**What is being asked:**
Among the lines below, copy each one in which "diagram" appears.

[Extracted data Boundary: Start]

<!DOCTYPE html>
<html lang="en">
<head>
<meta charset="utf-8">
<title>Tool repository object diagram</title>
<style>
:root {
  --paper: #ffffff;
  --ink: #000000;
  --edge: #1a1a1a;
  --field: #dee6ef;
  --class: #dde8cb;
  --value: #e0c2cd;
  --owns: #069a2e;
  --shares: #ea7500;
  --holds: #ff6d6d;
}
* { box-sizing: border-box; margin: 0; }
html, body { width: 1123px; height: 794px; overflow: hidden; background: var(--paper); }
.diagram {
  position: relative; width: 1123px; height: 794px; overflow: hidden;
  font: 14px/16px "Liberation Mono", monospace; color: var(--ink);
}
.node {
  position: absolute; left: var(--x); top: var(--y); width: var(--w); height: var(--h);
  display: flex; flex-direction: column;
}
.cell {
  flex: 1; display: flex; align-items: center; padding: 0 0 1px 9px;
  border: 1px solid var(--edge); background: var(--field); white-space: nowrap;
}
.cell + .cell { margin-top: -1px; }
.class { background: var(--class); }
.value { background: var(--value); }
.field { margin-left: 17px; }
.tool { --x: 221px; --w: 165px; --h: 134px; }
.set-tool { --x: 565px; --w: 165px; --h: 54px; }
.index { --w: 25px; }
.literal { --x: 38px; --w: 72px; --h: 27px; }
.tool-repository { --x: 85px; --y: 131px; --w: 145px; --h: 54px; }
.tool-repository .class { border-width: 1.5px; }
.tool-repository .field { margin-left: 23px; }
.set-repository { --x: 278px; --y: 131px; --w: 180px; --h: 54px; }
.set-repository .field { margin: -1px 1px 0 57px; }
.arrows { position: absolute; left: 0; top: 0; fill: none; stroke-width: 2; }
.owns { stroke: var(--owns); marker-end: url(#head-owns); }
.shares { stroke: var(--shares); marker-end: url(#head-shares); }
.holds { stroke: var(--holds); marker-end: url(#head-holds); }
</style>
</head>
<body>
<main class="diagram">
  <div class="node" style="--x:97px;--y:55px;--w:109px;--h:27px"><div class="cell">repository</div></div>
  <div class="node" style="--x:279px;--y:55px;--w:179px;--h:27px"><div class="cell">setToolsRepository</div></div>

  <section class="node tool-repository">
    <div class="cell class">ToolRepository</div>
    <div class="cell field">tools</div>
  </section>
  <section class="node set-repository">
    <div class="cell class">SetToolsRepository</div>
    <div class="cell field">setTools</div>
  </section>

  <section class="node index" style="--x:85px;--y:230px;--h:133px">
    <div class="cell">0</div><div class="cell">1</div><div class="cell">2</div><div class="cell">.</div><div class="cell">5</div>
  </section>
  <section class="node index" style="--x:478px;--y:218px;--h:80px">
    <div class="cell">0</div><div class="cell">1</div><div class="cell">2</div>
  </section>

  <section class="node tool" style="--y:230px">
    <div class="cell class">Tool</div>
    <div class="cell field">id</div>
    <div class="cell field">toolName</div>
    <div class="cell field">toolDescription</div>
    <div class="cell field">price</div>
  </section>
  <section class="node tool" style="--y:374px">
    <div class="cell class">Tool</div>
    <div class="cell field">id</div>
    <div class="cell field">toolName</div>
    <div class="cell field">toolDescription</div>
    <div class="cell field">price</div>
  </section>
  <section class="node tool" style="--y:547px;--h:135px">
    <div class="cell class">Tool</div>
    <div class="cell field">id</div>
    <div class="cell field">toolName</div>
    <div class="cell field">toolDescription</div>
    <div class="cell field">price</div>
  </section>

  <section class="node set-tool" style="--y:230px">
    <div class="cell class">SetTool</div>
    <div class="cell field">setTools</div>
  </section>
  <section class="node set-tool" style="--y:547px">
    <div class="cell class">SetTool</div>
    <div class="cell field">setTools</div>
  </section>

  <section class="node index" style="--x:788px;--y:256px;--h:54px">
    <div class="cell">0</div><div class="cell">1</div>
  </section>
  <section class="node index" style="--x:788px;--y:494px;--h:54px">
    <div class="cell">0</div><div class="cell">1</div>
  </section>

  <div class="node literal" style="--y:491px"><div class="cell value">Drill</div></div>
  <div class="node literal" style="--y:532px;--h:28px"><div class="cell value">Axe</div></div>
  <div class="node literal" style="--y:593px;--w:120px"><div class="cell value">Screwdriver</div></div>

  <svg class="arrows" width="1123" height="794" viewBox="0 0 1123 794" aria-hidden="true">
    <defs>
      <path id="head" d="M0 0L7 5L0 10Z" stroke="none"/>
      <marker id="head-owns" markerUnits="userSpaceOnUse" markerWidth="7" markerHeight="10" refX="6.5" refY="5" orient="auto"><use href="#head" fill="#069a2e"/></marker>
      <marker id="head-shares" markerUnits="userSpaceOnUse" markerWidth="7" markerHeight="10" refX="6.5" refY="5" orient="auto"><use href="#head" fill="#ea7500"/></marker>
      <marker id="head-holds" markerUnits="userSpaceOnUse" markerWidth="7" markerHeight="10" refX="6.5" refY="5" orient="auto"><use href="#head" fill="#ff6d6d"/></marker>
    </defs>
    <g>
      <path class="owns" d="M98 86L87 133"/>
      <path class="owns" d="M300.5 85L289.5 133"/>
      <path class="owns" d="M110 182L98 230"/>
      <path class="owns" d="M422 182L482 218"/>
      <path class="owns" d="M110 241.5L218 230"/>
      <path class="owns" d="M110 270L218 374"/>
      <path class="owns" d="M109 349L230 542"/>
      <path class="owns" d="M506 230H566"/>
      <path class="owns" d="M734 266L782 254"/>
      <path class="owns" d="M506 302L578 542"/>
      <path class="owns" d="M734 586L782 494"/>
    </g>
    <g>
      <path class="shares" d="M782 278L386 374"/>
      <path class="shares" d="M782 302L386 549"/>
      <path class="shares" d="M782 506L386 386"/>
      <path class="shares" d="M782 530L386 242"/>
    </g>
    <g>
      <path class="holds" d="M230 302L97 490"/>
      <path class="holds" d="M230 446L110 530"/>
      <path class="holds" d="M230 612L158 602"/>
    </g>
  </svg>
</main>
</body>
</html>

[Extracted data Boundary: End]

**Worked solution:**
<title>Tool repository object diagram</title>
.diagram {
<main class="diagram">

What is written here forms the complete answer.